As with ‘Diary Of A Big Man’, ‘The Happy Bigamist’ concentrates on comic farce rather than any great attempt at character exploration. However, in this modest are it once again shows how a heavy dose of genial exuberance coupled with a winning cast can make up for many shortcomings. Director Anthony Chan allows this to be a piece that is held together by its four main stars, each one of whom excels in their own unique way. It is the balance of this quintet that gives ‘The Happy Bigamist’ such an energy, yet still creates a few character nuances that help it retain the interest throughout.

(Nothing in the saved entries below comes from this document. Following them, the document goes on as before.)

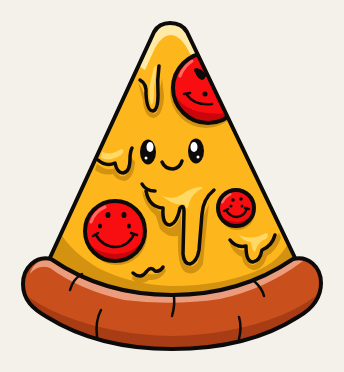
<!DOCTYPE html>
<html lang="en">
<head>
<meta charset="utf-8">
<title>Smiling pizza slice</title>
<style>
:root {
  --paper: #f4f1ea;
  --ink: #0d0b0a;
  --cheese: #fdb61c;
  --cheese-light: #ffd965;
  --cheese-pale: #ffe9a6;
  --cheese-shade: #d3920f;
  --pepperoni: #f80d10;
  --pepperoni-shade: #c9060c;
  --pepperoni-light: #ff6a62;
  --crust: #c94f1c;
  --crust-shade: #a83c14;
  --crust-light: #eb9c7c;
}
html, body { margin: 0; height: 100%; overflow: hidden; background: var(--paper); }
svg { display: block; width: 344px; height: 372px; }
.outline { fill: none; stroke: var(--ink); stroke-width: 4; stroke-linecap: round; stroke-linejoin: round; }
.drip { stroke-width: 3.5; }
.fine { stroke-width: 2.5; }
.ink { fill: var(--ink); }
.cheese { fill: var(--cheese); }
.cheese-light { fill: var(--cheese-light); }
.cheese-pale { fill: var(--cheese-pale); }
.cheese-shade { fill: var(--cheese-shade); }
.pepperoni { fill: var(--pepperoni); }
.pepperoni-shade { fill: var(--pepperoni-shade); }
.pepperoni-light { fill: none; stroke: var(--pepperoni-light); stroke-width: 3; stroke-linecap: round; }
.crust { fill: var(--crust); }
.crust-shade { fill: var(--crust-shade); }
.crust-light { fill: var(--crust-light); }
.eye-shine { fill: #fff; }
</style>
</head>
<body>
<svg viewBox="0 0 344 372" role="img" aria-label="Cartoon pizza slice with a smiling face">
  <defs>
    <path id="slice" d="M154 32Q159 23 170 23Q182 23 187 32L297 262Q240 296 172 296Q104 296 48 262Z"/>
    <path id="crust-shape" d="M51 259C36 255 23 268 23 284C23 300 33 309 47 317C84 340 126 349 172 349C218 349 262 340 298 317C312 309 321 299 321 283C321 267 308 255 293 259C258 283 216 295 172 295C128 295 86 283 51 259Z"/>
    <clipPath id="slice-clip"><use href="#slice"/></clipPath>
    <clipPath id="crust-clip"><use href="#crust-shape"/></clipPath>
    <clipPath id="pepperoni-large-clip"><circle cx="115" cy="231" r="30"/></clipPath>
    <clipPath id="pepperoni-small-clip"><circle cx="236" cy="208" r="18"/></clipPath>
    <clipPath id="pepperoni-top-clip"><circle cx="208" cy="88" r="35"/></clipPath>
  </defs>

  <g id="cheese-slice" clip-path="url(#slice-clip)">
    <use href="#slice" class="cheese"/>
    <path class="cheese-shade" d="M40 262L61 234Q72 252 98 268Q132 285 172 286Q218 286 254 272Q279 262 288 243L305 265L240 302H100Z"/>
    <path class="cheese-pale" d="M148 44L154 22H188L198 56L190 54Q182 36 171 35Q162 35 155 48L145 70L139 66Z"/>

    <g id="drip-shadows" class="cheese-shade">
      <path d="M138 82Q142 88 145 96Q148 111 154 114Q160 112 159 94L162 78L164 96Q163 117 153 118Q144 116 143 101Z"/>
      <path d="M97 164Q107 172 115 168Q118 178 125 176Q131 171 131 157L135 162Q134 178 125 181Q116 180 113 174Q103 176 95 170Z"/>
      <path d="M142 190Q153 209 162 212Q162 229 171 228Q178 225 181 214Q182 252 184 262Q190 271 198 262L204 215L209 204Q206 230 203 264Q196 277 185 272Q177 266 178 236Q168 238 160 229L156 216Q143 205 142 190Z"/>
      <path d="M229 241Q239 252 245 250Q246 266 254 265Q262 260 264 250Q274 242 279 233L281 238Q276 251 267 256Q263 270 253 270Q243 267 242 257Q232 253 229 241Z"/>
      <path d="M133 274Q143 280 148 274Q160 276 164 267L166 271Q160 281 149 280Q140 287 132 279Z"/>
    </g>

    <g id="cheese-shine" class="cheese-light">
      <path d="M154 67L157 65L154 88Q154 105 151 105Q149 98 149 89Q151 80 154 67Z"/>
      <path d="M102 152Q111 156 121 149Q126 150 121 155Q110 162 101 158Z"/>
      <path d="M160 194Q172 203 187 191Q200 185 203 188Q192 193 189 203Q187 213 185 204Q174 207 160 194Z"/>
      <path d="M239 235Q252 241 266 233Q270 234 266 239Q258 241 255 252Q252 251 251 242Q244 242 239 235Z"/>
    </g>

    <g id="pepperoni-top">
      <circle class="cheese-shade" cx="206" cy="92" r="36"/>
      <circle class="pepperoni" cx="208" cy="88" r="35"/>
      <g clip-path="url(#pepperoni-top-clip)">
        <path class="pepperoni-shade" d="M173 88Q180 118 232 113V130H170Z"/>
        <path class="pepperoni-light" d="M180 76Q184 66 192 61"/>
        <path class="outline" d="M196 70Q200 78 205 75" stroke-width="5"/>
        <path class="ink" d="M195 70Q198 66 204 72Q207 79 202 80Q196 78 195 70Z"/>
        <path class="outline fine" d="M187 95Q195 106 212 104"/>
        <circle class="ink" cx="205" cy="94" r="2.5"/>
        <path class="outline fine" d="M184 94L190 93"/>
      </g>
      <circle class="outline" cx="208" cy="88" r="35"/>
    </g>
  </g>

  <g id="cheese-drips" class="outline drip">
    <path d="M140 80Q147 84 146 94Q147 111 153 111Q158 110 158 95Q157 80 159 66"/>
    <path d="M98 160Q106 167 115 163Q117 173 123 173Q130 172 130 159Q130 152 132 148"/>
    <path d="M142 184Q146 191 155 191"/>
    <path d="M146 191Q149 207 163 208Q162 225 170 225Q177 223 180 208Q184 204 184 212L183 254Q184 264 190 264Q197 262 199 250L202 214Q203 199 214 190"/>
    <path d="M230 240Q236 248 246 246Q246 262 253 262Q260 261 262 250Q272 246 275 235"/>
    <path d="M133 273Q141 280 147 271Q151 266 155 271Q160 272 163 267"/>
  </g>

  <g id="pepperoni-large">
    <circle class="cheese-shade" cx="117" cy="235" r="30"/>
    <circle class="pepperoni" cx="115" cy="231" r="30"/>
    <g clip-path="url(#pepperoni-large-clip)">
      <path class="pepperoni-shade" d="M84 236Q93 254 116 254Q138 253 147 233V264H84Z"/>
      <path class="pepperoni-light" d="M91 222Q95 211 105 207"/>
    </g>
    <circle class="outline" cx="115" cy="231" r="30"/>
    <ellipse class="ink" cx="108" cy="215" rx="2.5" ry="3"/>
    <ellipse class="ink" cx="124" cy="215" rx="2.5" ry="3"/>
    <ellipse class="ink" cx="100" cy="226" rx="2" ry="2.5"/>
    <ellipse class="ink" cx="129" cy="226" rx="2" ry="2.5"/>
    <path class="outline fine" d="M96 235Q103 247 116 247Q129 246 134 234M93 236L98 233M131 233L137 235"/>
  </g>

  <g id="pepperoni-small">
    <circle class="cheese-shade" cx="237" cy="212" r="18"/>
    <circle class="pepperoni" cx="236" cy="208" r="18"/>
    <g clip-path="url(#pepperoni-small-clip)">
      <path class="pepperoni-shade" d="M217 212Q224 222 237 222Q249 221 255 211V228H217Z"/>
      <path class="pepperoni-light" d="M222 202Q225 196 230 194"/>
    </g>
    <circle class="outline" cx="236" cy="208" r="18"/>
    <circle class="ink" cx="233" cy="200" r="1.8"/>
    <circle class="ink" cx="241" cy="199" r="1.8"/>
    <circle class="ink" cx="231" cy="206" r="1.5"/>
    <circle class="ink" cx="242" cy="206" r="1.5"/>
    <path class="outline fine" d="M226 210Q230 217 237 217Q245 216 247 208M224 211L228 209M245 208L249 209"/>
  </g>

  <g id="face">
    <ellipse class="ink" cx="148" cy="152" rx="8" ry="12.5"/>
    <ellipse class="ink" cx="196" cy="151" rx="8" ry="12.5"/>
    <ellipse class="eye-shine" cx="150" cy="147" rx="3.5" ry="5"/>
    <ellipse class="eye-shine" cx="194" cy="147" rx="3.5" ry="5"/>
    <circle class="eye-shine" cx="146" cy="158" r="1.5"/>
    <circle class="eye-shine" cx="198" cy="157" r="1.5"/>
    <path class="outline drip" d="M162 162Q165 169 173 169Q180 168 182 161"/>
  </g>

  <use href="#slice" class="outline"/>

  <g id="crust">
    <use href="#crust-shape" class="crust"/>
    <g clip-path="url(#crust-clip)">
      <path class="crust-shade" d="M20 290Q34 303 62 315Q112 335 172 336Q232 335 282 315Q312 302 324 288V356H20Z"/>
      <path class="crust-light" d="M30 274Q34 259 50 260Q82 284 128 293Q172 299 218 292Q262 282 294 259L303 261Q266 289 220 299Q172 306 124 300Q80 290 50 268Q38 264 30 274Z"/>
    </g>
    <use href="#crust-shape" class="outline"/>
    <g class="outline fine">
      <path d="M82 274Q73 279 70 290"/>
      <path d="M174 296Q175 306 172 316"/>
      <path d="M254 281Q262 288 264 296"/>
      <path d="M101 310Q95 321 97 337"/>
      <path d="M239 317Q242 327 239 339"/>
    </g>
  </g>
</svg>
</body>
</html>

In the lead role, Anthony Chan is an interesting contradiction. Though he starts off as a very sympathetic hero beset by an unenviable situation, the introduction of Kenny Bee’s character adds an interesting side to his persona. As was mentioned, this isn’t intended to be a character-driven piece, but even these gentle proddings are welcome and make a potentially tiresome scenario consistently amusing. Anita Mui – a million miles away from the glamour and beauty expected of her – shows the acting versatility that provides another reason why she is sorely missed. Perhaps the stand-out performer here is the underrated Pat Ha though; she has never garnered the support that her contemporaries enjoyed, but roles like this prove that she was a worthwhile presence. Ha takes an unsympathetic role and turn it into something more palatable.

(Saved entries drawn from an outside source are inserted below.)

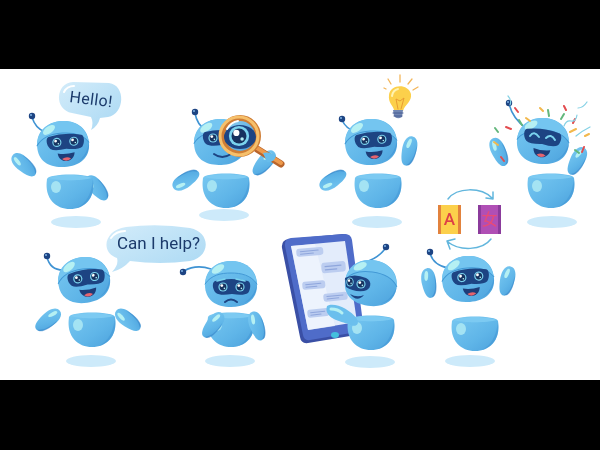
<!DOCTYPE html>
<html lang="en">
<head>
<meta charset="utf-8">
<title>Chatbot assistant poses</title>
<style>
:root{--bar:#000;--paper:#fff;--blue:#5fb5e8;--blue-dark:#3f93d3;--blue-light:#8fd3f4;--shine:#b5f0f3;--navy:#1d4483;--ink:#1b3a6b;--shadow:#cdeafa;--tablet:#4f6cc9;--tablet-dark:#3a4fa5;--screen:#e3ecfb;--msg:#bccdf0;--gold:#fcd04b;--orange:#ec9a3c;--red:#dd3f46;--purple:#b04fb5}
*{margin:0;padding:0}
html,body{width:600px;height:450px;overflow:hidden;background:var(--bar)}
svg{display:block}
.speech{font-family:Roboto,Inter,sans-serif;fill:var(--ink)}
.shadow{fill:var(--shadow)}
.visor{fill:var(--navy)}
.line{fill:none;stroke-linecap:round;stroke-linejoin:round}
.antenna{stroke:var(--blue-dark);stroke-width:1.6}
.ball{fill:var(--navy)}
.arrow{stroke:#62b6dd;stroke-width:1.5}
</style>
</head>
<body>
<svg width="600" height="450" viewBox="0 0 600 450" role="img" aria-label="Eight poses of a blue chatbot">
<defs>
<linearGradient id="skin" x1="0" y1="0" x2="1" y2="1"><stop offset="0" stop-color="#78c8f1"/><stop offset=".6" stop-color="#5fb5e8"/><stop offset="1" stop-color="#4ca1dc"/></linearGradient>
<linearGradient id="bubble" x1="0" y1="0" x2="1" y2="1"><stop offset="0" stop-color="#d3ecfa"/><stop offset="1" stop-color="#a9d8f3"/></linearGradient>
<linearGradient id="glass" x1="0" y1="0" x2="1" y2="1"><stop offset="0" stop-color="#8fd3f4"/><stop offset="1" stop-color="#4a9bd6"/></linearGradient>
<g id="shell">
<path d="M-26 1C-26-14-15-23 0-23S26-14 26 1C26 16 15 23 0 23S-26 16-26 1Z" fill="url(#skin)"/>
<path d="M-26 0C-21-8-10-11 0-11S21-8 26 0C25-14 14-23 0-23S-25-14-26 0Z" fill="#74c5f0"/>
<path class="line" d="M-26 0C-20-9-10-11 0-11S20-9 26 0" stroke="#4299d6" stroke-width="1"/>
<ellipse cx="-13" cy="-15" rx="7" ry="3.5" transform="rotate(-32 -13 -15)" fill="#b5f0f3"/>
<path d="M13 19C21 16 26 9 26 1C23 10 20 15 13 19Z" fill="#3f93d3" opacity=".6"/>
</g>
<path id="visor" d="M-16-6Q0-10 17-6C20-5 20 2 17 6Q13 9 1 7Q-11 9-15 6C-19 2-19-5-16-6Z"/>
<g id="eye">
<circle r="4.6" fill="#7bd3ee"/><circle r="3.4" fill="#17325f"/><circle cx="-1.2" cy="-1.4" r="1.4" fill="#fff"/><circle cx="1.4" cy="1.4" r=".8" fill="#b5f0f3"/>
</g>
<g id="eyes"><use href="#visor" class="visor"/><use href="#eye" x="-8"/><use href="#eye" x="9"/></g>
<g id="smile"><path d="M-8-3Q0-1 9-3C8 8-7 8-8-3Z" fill="#1d3d79"/><path d="M-4 3Q1 0 5 3Q0 7-4 3Z" fill="#e5646e"/></g>
<g id="happyhead"><use href="#shell"/><use href="#eyes" x="2" y="-2"/><use href="#smile" x="2" y="12"/></g>
<g id="body">
<path d="M-23-12C-22-18 22-18 23-12C26 8 14 18 0 18S-26 8-23-12Z" fill="url(#skin)"/>
<path d="M-22-13C-12-17 12-17 22-13C12-10-12-10-22-13Z" fill="#7ccaf2"/>
<path d="M7 17C20 13 25 2 23-11C21 4 16 12 7 17Z" fill="#3f93d3" opacity=".45"/>
<ellipse cx="-14" cy="-4" rx="5" ry="6" fill="#a4e3f3"/>
</g>
<g id="arm">
<path d="M0-15C6-15 8-7 7 1C6 10 4 15 0 15S-6 10-7 1C-8-7-6-15 0-15Z" fill="url(#skin)"/>
<path d="M1 14C5 11 7 3 6-7C9 2 6 16 1 14Z" fill="#3584c8" opacity=".6"/>
<ellipse cx="-3" cy="-7" rx="1.9" ry="5" transform="rotate(10)" fill="#b5f0f3"/>
</g>
<ellipse id="shadow" rx="25" ry="6" class="shadow"/>
<g id="ball"><circle r="3.2" class="ball"/><circle cx="-1" cy="-1" r="1" fill="#7fb4e6"/></g>
<g id="message"><rect width="27" height="8" rx="3" fill="#bccdf0"/><path class="line" d="M4 3H22M4 5.5H17" stroke="#8fa6dc" stroke-width="1"/></g>
</defs>

<rect class="backdrop" y="69" width="600" height="311" fill="var(--paper)"/>

<g id="robot-hello">
<use href="#shadow" x="76" y="222"/>
<path class="line antenna" d="M45 132Q35 128 32 117"/><use href="#ball" x="32" y="116"/>
<use href="#arm" transform="translate(24 165) rotate(-48)"/>
<use href="#arm" transform="translate(97 188) rotate(-40)"/>
<use href="#body" x="70" y="191"/>
<use href="#happyhead" transform="translate(63 144) rotate(-4)"/>
<path d="M73 82L109 83C126 85 125 114 108 117L100 118Q98 126 91 130Q94 123 91 117L72 113C54 110 55 83 73 82Z" fill="url(#bubble)"/>
<path class="line" d="M64 92Q67 86 74 86" stroke="#fff" stroke-width="2"/>
<text class="speech" x="69" y="102" font-size="16" textLength="43" transform="rotate(7 69 102)">Hello!</text>
</g>

<g id="robot-search">
<use href="#shadow" x="224" y="215"/>
<path class="line antenna" d="M206 130Q197 125 195 113"/><use href="#ball" x="195" y="112"/>
<use href="#arm" transform="translate(186 180) rotate(-122)"/>
<use href="#body" x="226" y="190"/>
<use href="#shell" transform="translate(220 142) rotate(-3)"/>
<use href="#eyes" x="221" y="138"/>
<path class="line" d="M214 154Q222 160 231 154" stroke="var(--navy)" stroke-width="2"/>
<use href="#arm" transform="translate(264 163) rotate(42)"/>
<path class="line" d="M257 149L281 164" stroke="#b9652c" stroke-width="7"/><path class="line" d="M257 148L281 163" stroke="#ee9a4c" stroke-width="4"/>
<circle cx="240" cy="136" r="18" fill="url(#glass)" stroke="#cf7d35" stroke-width="6"/>
<circle cx="239" cy="136" r="19" fill="none" stroke="#f6c06b" stroke-width="3"/>
<ellipse cx="240" cy="137" rx="16" ry="12" class="visor"/>
<use href="#eye" transform="translate(239 136) scale(2.2)"/>
<path class="line" d="M227 129Q231 122 238 121" stroke="#fff" stroke-width="2"/>
<path d="M263 153Q270 151 276 156Q274 163 267 162Z" fill="#67bceb"/>
</g>

<g id="robot-idea">
<use href="#shadow" x="377" y="222"/>
<path class="line antenna" d="M355 131Q346 129 342 120"/><use href="#ball" x="342" y="119"/>
<use href="#arm" transform="translate(333 180) rotate(-122)"/>
<use href="#arm" transform="translate(409 151) rotate(14)"/>
<use href="#body" x="378" y="190"/>
<use href="#happyhead" transform="translate(371 142) rotate(-4)"/>
<g id="bulb">
<path d="M394 110C393 105 388 103 389 95C390 84 408 83 411 94C412 102 405 104 403 111Z" fill="var(--gold)"/>
<path d="M392 96Q393 90 398 89" class="line" stroke="#fff3b0" stroke-width="2"/>
<path class="line" d="M398 109L396 99L400 101L404 98L401 109" stroke="#e89c32" stroke-width="1"/>
<path d="M393 110L403 110L402 117Q397 120 394 116Z" fill="#7186b2"/><path class="line" d="M393 113L403 113M394 116L402 116" stroke="#455b91" stroke-width="1"/>
<path class="line" d="M388 79L391 84M400 75V82M412 79L408 84M418 87L413 90M384 88L386 89" stroke="#f3b65b" stroke-width="1.3"/>
</g>
</g>

<g id="robot-party">
<use href="#shadow" x="552" y="222"/>
<path class="line antenna" d="M526 128Q513 119 509 104"/><use href="#ball" x="509" y="103"/>
<use href="#arm" transform="translate(499 152) rotate(-24)"/>
<use href="#arm" transform="translate(577 161) rotate(28)"/>
<use href="#body" x="551" y="190"/>
<use href="#shell" transform="translate(543 141) rotate(4)"/>
<use href="#visor" class="visor" transform="translate(542 137) rotate(8)"/>
<path class="line" d="M530 136Q534 130 539 137M546 138Q551 133 555 140" stroke="#7bd3ee" stroke-width="2"/>
<use href="#smile" transform="translate(541 152) rotate(8)"/>
<g id="confetti" class="line" stroke-width="2">
<path stroke="#e34c4f" d="M515 108L518 112M564 106L566 110M506 127L511 129M573 123L575 119M584 147L582 152M501 157L504 161"/>
<path stroke="#f2b84d" d="M526 118L530 121M570 132L576 129M494 142L498 145M585 136L589 134M540 108L543 111"/>
<path stroke="#63b77c" d="M519 120L522 125M548 110L549 116M561 119L564 114M575 150L579 153M495 128L498 132"/>
<path stroke="#84d1e5" stroke-width="1.2" d="M564 126Q566 120 571 121T577 115M508 96Q512 100 510 105M578 108Q583 108 587 102M576 136Q582 131 590 127"/>
</g>
</g>

<g id="robot-help">
<use href="#shadow" x="91" y="361"/>
<path class="line antenna" d="M63 270Q50 270 47 257"/><use href="#ball" x="47" y="256"/>
<use href="#arm" transform="translate(48 320) rotate(52)"/>
<use href="#arm" transform="translate(128 320) rotate(-52)"/>
<use href="#body" x="92" y="329"/>
<use href="#happyhead" transform="translate(84 280) rotate(-8)"/>
<path d="M126 227Q158 223 190 228C211 232 211 257 190 261Q160 265 130 261Q123 269 112 272Q119 265 117 258C100 252 104 230 126 227Z" fill="url(#bubble)"/>
<path class="line" d="M111 238Q116 231 125 231" stroke="#fff" stroke-width="2"/>
<text class="speech" x="117" y="249" font-size="17" textLength="83">Can I help?</text>
</g>

<g id="robot-sad">
<use href="#shadow" x="230" y="361"/>
<path class="line antenna" d="M211 269Q196 264 184 271"/><use href="#ball" x="183" y="272"/>
<use href="#body" x="231" y="329"/>
<use href="#arm" transform="translate(213 325) rotate(38)"/>
<use href="#arm" transform="translate(257 326) rotate(-18)"/>
<use href="#shell" x="231" y="284"/>
<use href="#eyes" x="231" y="287"/>
<path class="line" d="M217 281L225 279M236 279L245 281" stroke="#7bd3ee" stroke-width="1.5"/>
<path class="line" d="M225 302Q231 297 237 302" stroke="var(--navy)" stroke-width="2"/>
</g>

<g id="robot-chat">
<use href="#shadow" x="370" y="362"/>
<path d="M289 239L343 234Q350 234 351 241L362 325Q363 333 356 335L308 343Q301 344 300 337L282 248Q281 240 289 239Z" fill="var(--tablet-dark)"/>
<path d="M291 238L345 234Q351 234 352 240L363 323Q364 330 357 332L310 340Q304 341 303 335L285 246Q284 239 291 238Z" fill="var(--tablet)"/>
<path d="M291 246L345 241L357 322L308 330Z" fill="var(--screen)"/>
<path d="M291 246L315 244L335 326L308 330Z" fill="#f3f7fe" opacity=".7"/>
<ellipse cx="335" cy="335" rx="4" ry="3" fill="#43c0de"/>
<use href="#message" transform="translate(296 249) rotate(-5)"/>
<use href="#message" transform="translate(321 263) rotate(-5) scale(.9 1.3)"/>
<use href="#message" transform="translate(302 282) rotate(-5) scale(.85 1)"/>
<use href="#message" transform="translate(323 294) rotate(-6) scale(.9 1)"/>
<use href="#message" transform="translate(307 310) rotate(-6) scale(.8 1)"/>
<path class="line antenna" d="M365 262Q377 259 385 249"/><use href="#ball" x="386" y="247"/>
<use href="#body" x="371" y="332"/>
<use href="#shell" transform="translate(371 283) rotate(8)"/>
<path d="M345 278Q354 273 366 278C373 281 371 290 364 291Q353 292 346 287Z" class="visor"/>
<use href="#eye" transform="translate(350 282) scale(.8 1)"/><use href="#eye" x="361" y="284"/>
<path d="M350 294Q357 298 364 295Q357 303 350 294Z" fill="var(--navy)"/>
<path d="M327 306C334 302 350 309 357 319C360 325 355 328 349 324C341 322 323 318 327 306Z" fill="#6bbfed"/>
<path class="line" d="M331 309Q338 309 342 313" stroke="var(--shine)" stroke-width="3"/>
</g>

<g id="robot-translate">
<use href="#shadow" x="470" y="361"/>
<path class="line antenna" d="M448 268Q433 265 430 253"/><use href="#ball" x="430" y="252"/>
<use href="#arm" transform="translate(429 283) rotate(-8)"/>
<use href="#arm" transform="translate(507 281) rotate(14)"/>
<use href="#body" x="475" y="333"/>
<use href="#happyhead" transform="translate(468 279) rotate(-5)"/>
<rect x="438" y="205" width="23" height="29" fill="var(--gold)"/><path d="M438 205h3v29h-3zM458 205h3v29h-3z" fill="#e2823d"/>
<text x="449.5" y="225" font-family="Roboto, sans-serif" font-size="17" font-weight="500" text-anchor="middle" fill="var(--red)">A</text>
<rect x="478" y="205" width="23" height="29" fill="var(--purple)"/><path d="M478 205h3v29h-3zM498 205h3v29h-3z" fill="#8b3b9c"/>
<text x="489.5" y="225" font-family="'Noto Sans CJK JP', sans-serif" font-size="16" text-anchor="middle" fill="#e94a75">女</text>
<path class="line arrow" d="M448 199C457 187 481 187 492 198M493 192V199L486 198"/>
<path class="line arrow" d="M491 239C482 251 459 251 448 242M455 239L447 241L450 249"/>
</g>
</svg>
</body>
</html>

Though I’ve strayed into over-analysis, the fact of the matter is that this is lightweight comedy that mostly amuses. There’s some well-developed comic moments that certainly raise the odd smile, while the atmosphere is infectious.